= Beginning of Section =
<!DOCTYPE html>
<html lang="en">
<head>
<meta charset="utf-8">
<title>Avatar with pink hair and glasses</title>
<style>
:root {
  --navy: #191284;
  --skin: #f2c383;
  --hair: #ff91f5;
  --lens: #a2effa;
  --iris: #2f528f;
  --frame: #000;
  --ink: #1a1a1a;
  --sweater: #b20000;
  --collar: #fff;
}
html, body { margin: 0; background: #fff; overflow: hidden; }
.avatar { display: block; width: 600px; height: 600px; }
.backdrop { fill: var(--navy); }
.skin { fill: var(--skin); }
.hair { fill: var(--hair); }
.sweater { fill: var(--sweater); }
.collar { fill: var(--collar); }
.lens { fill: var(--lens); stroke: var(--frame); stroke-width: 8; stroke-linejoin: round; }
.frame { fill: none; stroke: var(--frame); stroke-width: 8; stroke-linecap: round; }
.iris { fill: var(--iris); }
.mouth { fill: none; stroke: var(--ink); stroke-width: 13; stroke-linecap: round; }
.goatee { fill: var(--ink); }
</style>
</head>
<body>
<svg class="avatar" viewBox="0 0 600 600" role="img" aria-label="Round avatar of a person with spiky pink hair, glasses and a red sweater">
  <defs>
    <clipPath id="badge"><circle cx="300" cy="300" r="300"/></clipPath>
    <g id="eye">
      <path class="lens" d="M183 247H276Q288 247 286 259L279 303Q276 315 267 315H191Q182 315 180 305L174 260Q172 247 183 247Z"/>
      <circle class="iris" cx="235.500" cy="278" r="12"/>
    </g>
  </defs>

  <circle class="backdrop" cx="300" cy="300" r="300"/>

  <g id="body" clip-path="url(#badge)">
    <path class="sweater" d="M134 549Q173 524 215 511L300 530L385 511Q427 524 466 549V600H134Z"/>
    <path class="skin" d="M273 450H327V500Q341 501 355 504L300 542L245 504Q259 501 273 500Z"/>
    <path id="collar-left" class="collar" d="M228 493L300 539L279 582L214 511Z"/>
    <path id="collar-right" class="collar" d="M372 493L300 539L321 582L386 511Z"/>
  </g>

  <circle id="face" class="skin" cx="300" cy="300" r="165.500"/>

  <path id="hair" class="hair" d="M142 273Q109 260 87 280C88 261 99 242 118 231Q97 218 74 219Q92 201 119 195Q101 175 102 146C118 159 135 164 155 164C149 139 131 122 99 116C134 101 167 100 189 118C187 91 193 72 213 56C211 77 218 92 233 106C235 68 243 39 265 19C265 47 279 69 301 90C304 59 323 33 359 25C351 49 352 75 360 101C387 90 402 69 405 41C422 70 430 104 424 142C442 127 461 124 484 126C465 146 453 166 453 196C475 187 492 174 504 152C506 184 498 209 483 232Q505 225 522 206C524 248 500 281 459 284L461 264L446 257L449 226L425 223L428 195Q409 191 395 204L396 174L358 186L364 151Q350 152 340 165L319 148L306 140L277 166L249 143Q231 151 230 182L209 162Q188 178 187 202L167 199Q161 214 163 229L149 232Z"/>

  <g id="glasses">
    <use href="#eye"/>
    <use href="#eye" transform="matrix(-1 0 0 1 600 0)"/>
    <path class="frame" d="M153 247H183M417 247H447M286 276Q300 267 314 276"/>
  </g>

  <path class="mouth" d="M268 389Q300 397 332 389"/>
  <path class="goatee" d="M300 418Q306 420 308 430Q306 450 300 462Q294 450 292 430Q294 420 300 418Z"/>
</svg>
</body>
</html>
= End of Section =
= Beginning of Section =
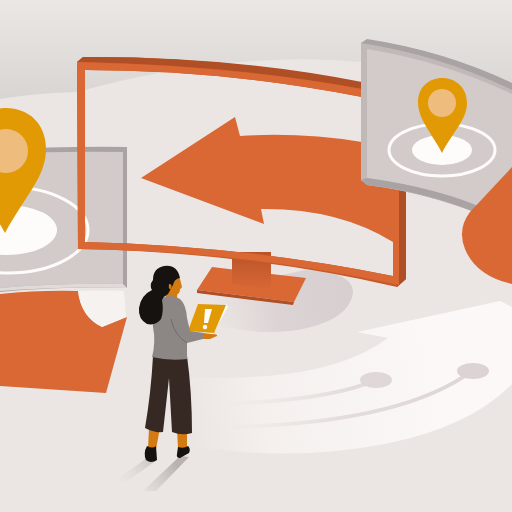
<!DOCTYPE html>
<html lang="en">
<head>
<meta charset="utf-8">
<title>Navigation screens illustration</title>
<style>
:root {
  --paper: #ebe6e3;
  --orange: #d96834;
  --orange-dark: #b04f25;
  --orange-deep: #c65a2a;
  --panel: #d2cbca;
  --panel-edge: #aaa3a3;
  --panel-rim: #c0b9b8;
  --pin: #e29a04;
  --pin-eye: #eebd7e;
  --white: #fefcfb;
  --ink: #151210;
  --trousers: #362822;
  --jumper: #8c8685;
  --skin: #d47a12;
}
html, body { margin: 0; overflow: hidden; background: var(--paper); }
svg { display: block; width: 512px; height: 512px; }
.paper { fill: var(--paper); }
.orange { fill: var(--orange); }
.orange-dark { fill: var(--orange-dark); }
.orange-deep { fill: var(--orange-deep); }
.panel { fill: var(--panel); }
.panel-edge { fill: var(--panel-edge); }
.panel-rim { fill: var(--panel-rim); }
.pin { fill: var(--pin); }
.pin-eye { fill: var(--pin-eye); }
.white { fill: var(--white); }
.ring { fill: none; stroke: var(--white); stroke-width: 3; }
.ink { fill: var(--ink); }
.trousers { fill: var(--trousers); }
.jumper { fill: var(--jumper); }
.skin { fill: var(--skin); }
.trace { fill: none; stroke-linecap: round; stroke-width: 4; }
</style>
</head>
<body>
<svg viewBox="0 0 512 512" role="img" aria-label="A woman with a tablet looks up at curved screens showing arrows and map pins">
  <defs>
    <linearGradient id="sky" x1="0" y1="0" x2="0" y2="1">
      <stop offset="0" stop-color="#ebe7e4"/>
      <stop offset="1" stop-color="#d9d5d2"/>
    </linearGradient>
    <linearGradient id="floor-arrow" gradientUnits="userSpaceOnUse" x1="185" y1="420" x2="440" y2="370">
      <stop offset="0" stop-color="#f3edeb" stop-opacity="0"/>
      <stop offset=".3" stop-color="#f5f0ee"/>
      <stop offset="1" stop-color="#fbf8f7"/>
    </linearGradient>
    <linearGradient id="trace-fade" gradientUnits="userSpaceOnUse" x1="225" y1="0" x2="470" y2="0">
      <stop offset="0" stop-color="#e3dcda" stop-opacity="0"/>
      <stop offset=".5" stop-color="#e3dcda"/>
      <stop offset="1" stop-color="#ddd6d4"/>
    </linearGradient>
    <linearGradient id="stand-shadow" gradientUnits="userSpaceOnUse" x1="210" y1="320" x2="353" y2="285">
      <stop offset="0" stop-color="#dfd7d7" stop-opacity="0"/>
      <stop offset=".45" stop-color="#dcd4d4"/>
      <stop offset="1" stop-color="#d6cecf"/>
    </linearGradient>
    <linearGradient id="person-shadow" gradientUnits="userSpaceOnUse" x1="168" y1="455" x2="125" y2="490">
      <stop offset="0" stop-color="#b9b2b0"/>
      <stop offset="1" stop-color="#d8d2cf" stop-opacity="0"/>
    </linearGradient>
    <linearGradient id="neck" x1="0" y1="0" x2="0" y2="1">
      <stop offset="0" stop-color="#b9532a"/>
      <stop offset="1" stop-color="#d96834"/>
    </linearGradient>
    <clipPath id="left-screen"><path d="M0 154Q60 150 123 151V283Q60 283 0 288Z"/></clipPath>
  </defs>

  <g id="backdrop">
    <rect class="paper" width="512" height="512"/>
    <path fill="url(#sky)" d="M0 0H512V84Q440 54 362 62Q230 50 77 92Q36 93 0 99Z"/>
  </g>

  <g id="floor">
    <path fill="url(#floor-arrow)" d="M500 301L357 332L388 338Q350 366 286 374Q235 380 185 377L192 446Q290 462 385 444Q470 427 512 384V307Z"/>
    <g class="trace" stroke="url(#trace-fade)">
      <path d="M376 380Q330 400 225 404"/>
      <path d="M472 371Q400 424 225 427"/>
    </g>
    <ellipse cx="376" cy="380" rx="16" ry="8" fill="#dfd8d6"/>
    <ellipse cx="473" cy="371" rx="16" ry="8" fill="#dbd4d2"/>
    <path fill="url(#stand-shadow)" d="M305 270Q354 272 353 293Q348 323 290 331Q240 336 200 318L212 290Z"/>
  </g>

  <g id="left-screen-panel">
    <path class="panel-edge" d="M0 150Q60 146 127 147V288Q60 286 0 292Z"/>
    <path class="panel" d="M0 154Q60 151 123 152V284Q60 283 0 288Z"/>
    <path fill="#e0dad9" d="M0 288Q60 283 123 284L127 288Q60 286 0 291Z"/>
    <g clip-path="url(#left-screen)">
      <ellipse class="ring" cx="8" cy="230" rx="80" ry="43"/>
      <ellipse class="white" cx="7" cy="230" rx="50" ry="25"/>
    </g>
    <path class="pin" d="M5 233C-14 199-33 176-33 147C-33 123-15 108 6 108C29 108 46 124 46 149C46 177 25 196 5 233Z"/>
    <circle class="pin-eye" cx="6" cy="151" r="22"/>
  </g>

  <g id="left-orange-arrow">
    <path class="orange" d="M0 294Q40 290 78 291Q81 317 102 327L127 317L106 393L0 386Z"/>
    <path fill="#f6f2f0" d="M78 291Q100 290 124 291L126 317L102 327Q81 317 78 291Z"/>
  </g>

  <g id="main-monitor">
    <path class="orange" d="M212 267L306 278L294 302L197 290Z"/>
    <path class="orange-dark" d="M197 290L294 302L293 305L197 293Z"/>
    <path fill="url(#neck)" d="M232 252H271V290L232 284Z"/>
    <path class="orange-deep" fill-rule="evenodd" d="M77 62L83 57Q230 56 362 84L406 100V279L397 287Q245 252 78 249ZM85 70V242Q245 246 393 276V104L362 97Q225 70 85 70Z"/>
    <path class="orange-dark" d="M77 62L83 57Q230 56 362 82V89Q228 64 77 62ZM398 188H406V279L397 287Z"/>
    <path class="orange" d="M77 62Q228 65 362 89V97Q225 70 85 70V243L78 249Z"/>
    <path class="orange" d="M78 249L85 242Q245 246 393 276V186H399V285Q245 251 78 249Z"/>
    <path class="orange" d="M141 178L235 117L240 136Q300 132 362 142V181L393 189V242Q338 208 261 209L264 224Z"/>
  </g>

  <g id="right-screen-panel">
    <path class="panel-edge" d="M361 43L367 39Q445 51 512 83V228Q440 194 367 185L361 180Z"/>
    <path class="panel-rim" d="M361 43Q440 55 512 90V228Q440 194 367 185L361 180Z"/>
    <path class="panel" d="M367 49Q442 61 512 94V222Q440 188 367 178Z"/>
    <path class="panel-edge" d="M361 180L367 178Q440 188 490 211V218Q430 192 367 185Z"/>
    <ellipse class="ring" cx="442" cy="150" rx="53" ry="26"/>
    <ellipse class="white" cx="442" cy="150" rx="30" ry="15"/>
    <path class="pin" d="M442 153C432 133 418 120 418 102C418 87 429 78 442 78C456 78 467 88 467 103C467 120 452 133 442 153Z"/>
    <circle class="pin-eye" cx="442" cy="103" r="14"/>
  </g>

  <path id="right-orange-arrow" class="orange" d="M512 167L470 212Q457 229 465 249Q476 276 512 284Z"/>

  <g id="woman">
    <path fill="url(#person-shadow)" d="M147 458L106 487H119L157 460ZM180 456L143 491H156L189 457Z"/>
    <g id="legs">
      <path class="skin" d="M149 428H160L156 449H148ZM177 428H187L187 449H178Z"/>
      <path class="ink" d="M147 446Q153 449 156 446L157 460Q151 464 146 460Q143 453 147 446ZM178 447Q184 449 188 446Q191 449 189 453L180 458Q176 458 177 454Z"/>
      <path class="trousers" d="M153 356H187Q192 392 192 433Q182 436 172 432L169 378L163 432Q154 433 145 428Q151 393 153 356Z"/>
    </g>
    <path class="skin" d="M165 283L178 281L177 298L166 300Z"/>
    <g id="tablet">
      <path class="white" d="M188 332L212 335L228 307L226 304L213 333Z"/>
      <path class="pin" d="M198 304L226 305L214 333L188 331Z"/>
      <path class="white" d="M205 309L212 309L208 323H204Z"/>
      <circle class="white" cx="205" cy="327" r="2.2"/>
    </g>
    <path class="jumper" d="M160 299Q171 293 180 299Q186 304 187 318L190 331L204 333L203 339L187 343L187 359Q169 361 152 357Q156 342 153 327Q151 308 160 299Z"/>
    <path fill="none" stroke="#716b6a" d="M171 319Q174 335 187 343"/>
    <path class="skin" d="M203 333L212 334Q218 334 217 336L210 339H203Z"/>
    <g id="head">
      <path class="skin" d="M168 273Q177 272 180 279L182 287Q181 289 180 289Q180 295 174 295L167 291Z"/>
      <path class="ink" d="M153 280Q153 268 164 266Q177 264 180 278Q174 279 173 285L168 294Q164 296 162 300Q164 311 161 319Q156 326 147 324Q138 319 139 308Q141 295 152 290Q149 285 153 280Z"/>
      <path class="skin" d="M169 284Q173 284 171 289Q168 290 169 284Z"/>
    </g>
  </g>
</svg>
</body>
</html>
= End of Section =
= Beginning of Section =
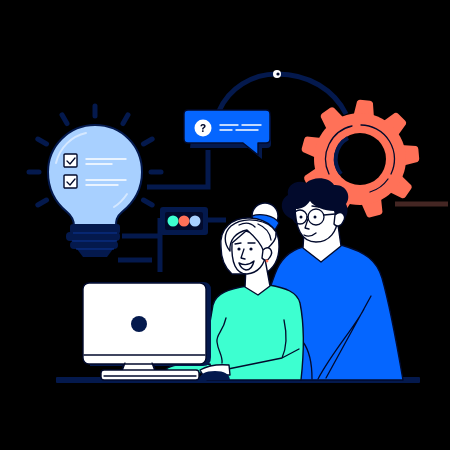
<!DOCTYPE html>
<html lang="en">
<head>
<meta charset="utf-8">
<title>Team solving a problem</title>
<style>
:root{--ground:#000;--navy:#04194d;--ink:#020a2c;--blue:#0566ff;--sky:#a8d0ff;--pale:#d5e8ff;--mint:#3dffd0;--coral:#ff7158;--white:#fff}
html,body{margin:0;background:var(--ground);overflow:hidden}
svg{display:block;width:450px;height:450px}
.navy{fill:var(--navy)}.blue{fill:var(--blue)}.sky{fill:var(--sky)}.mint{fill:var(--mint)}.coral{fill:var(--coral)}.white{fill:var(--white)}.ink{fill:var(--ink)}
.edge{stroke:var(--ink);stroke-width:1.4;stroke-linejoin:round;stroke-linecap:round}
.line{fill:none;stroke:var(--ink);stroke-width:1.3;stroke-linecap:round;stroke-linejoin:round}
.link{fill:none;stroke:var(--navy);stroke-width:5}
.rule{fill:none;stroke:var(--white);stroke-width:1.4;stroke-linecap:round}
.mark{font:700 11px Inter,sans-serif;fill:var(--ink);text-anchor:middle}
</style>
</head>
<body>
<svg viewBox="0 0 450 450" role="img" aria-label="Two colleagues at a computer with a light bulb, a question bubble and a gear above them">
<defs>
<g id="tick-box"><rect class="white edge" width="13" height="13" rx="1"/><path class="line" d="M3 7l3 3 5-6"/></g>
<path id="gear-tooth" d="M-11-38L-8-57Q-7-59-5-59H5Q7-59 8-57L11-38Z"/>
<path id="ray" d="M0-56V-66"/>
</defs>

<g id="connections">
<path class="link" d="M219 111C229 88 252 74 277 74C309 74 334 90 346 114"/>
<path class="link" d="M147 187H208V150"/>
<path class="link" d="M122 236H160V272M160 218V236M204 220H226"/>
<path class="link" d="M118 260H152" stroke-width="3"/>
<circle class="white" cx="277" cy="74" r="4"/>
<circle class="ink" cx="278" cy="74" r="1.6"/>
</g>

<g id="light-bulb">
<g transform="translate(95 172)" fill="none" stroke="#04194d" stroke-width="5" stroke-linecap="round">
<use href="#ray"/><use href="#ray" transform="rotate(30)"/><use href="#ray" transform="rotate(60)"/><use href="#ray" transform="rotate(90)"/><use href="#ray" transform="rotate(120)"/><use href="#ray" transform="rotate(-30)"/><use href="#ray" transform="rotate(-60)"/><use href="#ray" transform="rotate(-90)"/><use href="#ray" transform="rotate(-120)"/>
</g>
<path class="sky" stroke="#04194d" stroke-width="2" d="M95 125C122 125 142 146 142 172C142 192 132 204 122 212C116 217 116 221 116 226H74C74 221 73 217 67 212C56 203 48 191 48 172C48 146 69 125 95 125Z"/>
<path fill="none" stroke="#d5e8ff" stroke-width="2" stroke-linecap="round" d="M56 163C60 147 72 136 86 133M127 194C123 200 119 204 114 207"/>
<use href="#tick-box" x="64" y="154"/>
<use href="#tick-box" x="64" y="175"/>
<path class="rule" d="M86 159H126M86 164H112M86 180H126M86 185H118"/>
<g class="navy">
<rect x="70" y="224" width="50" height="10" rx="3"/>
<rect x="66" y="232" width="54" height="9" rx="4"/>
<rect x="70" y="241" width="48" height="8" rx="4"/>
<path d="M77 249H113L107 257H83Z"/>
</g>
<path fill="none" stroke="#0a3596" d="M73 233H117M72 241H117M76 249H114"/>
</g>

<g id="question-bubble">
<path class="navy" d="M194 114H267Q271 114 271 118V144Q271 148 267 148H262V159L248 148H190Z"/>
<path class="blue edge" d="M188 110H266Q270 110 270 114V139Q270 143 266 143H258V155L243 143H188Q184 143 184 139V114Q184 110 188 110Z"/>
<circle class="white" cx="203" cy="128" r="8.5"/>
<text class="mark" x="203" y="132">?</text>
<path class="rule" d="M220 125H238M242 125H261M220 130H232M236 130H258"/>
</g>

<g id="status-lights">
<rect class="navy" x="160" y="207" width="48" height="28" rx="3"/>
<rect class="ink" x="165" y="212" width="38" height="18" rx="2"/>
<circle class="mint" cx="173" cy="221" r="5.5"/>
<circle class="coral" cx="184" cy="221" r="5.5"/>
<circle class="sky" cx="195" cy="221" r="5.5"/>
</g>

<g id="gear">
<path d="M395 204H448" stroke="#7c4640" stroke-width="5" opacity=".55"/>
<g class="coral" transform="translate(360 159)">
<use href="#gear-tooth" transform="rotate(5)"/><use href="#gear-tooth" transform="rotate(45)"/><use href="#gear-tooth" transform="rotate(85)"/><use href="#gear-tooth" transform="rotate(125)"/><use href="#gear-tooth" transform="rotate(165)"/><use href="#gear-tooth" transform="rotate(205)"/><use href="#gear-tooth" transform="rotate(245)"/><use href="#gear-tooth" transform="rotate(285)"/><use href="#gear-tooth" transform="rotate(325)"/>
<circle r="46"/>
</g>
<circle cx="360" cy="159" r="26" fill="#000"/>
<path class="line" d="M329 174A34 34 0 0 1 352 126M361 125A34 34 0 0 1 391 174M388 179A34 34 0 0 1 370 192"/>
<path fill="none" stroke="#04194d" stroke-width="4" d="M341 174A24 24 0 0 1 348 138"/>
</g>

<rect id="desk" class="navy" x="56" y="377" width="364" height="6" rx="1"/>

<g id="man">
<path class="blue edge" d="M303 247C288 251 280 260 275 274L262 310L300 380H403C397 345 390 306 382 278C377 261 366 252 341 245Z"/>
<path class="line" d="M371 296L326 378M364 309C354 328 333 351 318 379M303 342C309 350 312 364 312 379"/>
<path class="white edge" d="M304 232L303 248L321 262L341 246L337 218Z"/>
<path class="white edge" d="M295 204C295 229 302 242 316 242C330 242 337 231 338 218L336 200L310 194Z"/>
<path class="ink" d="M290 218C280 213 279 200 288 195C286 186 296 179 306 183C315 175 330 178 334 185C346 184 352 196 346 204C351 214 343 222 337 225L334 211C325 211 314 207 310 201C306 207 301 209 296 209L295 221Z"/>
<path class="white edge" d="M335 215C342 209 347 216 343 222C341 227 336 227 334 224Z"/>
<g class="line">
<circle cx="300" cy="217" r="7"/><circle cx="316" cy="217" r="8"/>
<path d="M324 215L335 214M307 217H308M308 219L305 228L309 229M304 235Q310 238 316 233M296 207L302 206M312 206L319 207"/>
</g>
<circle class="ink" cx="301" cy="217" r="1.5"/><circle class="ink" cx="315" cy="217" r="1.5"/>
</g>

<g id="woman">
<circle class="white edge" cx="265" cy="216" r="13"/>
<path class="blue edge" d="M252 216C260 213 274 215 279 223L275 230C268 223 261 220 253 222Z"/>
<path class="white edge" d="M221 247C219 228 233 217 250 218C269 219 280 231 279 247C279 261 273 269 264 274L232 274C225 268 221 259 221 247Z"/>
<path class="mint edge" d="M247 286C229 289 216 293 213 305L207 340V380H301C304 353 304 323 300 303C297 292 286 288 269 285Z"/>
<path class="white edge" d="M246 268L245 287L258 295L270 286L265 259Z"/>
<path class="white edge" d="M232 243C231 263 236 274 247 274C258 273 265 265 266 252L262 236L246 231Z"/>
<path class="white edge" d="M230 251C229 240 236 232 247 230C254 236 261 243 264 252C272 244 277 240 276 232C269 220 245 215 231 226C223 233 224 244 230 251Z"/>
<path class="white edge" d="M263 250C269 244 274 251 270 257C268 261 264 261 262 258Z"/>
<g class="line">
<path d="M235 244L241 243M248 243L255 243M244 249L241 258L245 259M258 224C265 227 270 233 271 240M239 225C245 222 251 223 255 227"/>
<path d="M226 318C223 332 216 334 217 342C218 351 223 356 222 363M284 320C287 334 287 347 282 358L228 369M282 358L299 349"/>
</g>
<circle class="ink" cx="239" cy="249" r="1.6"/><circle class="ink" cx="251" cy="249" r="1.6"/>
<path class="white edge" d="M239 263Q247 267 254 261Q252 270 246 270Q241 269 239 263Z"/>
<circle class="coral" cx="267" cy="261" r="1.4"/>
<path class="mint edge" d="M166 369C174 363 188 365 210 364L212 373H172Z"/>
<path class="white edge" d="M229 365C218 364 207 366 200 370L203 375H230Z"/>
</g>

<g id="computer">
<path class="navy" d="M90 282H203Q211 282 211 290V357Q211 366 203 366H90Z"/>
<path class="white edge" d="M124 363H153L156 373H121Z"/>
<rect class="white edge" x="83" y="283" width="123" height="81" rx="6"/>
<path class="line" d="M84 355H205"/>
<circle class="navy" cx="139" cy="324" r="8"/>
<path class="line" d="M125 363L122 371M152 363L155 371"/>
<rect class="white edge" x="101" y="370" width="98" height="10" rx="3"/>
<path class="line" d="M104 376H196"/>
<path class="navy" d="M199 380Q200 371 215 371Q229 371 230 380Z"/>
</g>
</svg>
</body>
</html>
= End of Section =
[Assignment]:
The required answer is a single number: the count of lines in the entries that hold the string "ellipse".

[Output of the exercise]:
6